▸ Task to complete: Whenever the word "return" turns up in a line below, that line should be copied.

▸ Material provided:
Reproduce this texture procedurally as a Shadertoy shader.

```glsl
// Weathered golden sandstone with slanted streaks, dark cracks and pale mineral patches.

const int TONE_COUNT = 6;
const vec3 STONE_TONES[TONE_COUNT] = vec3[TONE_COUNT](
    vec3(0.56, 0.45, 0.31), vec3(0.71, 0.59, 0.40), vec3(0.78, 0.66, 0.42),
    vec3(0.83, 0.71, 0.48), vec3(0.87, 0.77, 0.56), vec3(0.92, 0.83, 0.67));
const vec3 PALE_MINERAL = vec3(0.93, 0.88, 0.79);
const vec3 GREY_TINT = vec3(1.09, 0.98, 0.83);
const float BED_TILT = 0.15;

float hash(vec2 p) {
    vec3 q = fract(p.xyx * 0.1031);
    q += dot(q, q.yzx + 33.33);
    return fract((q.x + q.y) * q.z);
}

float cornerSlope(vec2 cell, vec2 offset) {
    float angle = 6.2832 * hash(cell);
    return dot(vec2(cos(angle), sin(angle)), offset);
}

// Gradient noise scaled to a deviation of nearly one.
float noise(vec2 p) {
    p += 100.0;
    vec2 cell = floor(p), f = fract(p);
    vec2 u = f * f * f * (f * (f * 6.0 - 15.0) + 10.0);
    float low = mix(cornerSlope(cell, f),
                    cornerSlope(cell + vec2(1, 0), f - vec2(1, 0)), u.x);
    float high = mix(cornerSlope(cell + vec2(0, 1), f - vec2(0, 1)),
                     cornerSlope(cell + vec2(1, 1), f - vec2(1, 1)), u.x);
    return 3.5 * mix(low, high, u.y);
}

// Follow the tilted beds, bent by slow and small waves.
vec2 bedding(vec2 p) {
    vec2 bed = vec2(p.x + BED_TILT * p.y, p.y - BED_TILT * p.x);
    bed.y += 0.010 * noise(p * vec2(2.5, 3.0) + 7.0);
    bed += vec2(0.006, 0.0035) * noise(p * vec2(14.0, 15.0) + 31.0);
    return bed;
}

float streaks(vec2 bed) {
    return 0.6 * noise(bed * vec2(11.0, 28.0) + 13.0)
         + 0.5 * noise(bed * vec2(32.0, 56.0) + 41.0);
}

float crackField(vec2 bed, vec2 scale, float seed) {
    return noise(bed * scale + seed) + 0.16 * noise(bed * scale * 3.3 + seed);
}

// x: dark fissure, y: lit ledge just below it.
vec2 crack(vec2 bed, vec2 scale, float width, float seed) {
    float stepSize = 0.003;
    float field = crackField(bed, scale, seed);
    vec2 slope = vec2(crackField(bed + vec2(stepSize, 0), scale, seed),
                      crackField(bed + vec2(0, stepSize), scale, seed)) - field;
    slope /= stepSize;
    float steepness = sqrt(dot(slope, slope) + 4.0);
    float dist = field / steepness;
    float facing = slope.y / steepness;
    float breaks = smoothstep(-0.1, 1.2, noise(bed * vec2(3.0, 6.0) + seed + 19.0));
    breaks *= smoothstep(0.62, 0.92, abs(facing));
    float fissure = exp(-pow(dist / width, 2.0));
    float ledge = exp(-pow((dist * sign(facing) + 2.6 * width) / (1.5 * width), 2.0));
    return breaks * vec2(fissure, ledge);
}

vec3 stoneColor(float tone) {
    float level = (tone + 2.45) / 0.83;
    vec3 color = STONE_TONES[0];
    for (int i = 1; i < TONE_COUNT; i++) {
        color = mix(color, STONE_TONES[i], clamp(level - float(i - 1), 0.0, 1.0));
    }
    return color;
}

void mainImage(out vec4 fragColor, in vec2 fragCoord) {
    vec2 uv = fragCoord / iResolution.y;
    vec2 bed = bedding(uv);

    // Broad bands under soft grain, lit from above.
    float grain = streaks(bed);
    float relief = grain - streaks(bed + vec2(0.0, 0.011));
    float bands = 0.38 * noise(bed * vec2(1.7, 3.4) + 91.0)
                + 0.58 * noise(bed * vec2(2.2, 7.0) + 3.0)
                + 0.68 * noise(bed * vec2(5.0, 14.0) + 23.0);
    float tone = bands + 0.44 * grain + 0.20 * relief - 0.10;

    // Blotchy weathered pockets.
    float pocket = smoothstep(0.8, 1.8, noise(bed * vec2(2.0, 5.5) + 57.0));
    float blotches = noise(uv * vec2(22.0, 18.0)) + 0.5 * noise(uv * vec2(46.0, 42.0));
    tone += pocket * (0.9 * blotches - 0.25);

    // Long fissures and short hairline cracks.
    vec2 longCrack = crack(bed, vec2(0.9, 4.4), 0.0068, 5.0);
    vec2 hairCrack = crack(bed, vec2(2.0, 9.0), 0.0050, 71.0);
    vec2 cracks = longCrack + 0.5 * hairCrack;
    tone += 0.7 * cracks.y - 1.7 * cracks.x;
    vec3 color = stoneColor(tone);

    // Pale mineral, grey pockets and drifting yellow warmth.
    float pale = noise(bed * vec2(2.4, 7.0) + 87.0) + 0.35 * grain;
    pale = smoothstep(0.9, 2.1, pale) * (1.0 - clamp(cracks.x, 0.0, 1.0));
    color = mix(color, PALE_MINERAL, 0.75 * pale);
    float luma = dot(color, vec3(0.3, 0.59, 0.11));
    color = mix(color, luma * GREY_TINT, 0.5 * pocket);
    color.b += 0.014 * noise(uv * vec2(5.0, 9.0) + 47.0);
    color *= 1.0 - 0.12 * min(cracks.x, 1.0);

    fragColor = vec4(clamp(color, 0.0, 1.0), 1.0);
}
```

▸ Written answer:
    return fract((q.x + q.y) * q.z);
    return dot(vec2(cos(angle), sin(angle)), offset);
    return 3.5 * mix(low, high, u.y);
    return bed;
    return 0.6 * noise(bed * vec2(11.0, 28.0) + 13.0)
    return noise(bed * scale + seed) + 0.16 * noise(bed * scale * 3.3 + seed);
    return breaks * vec2(fissure, ledge);
    return color;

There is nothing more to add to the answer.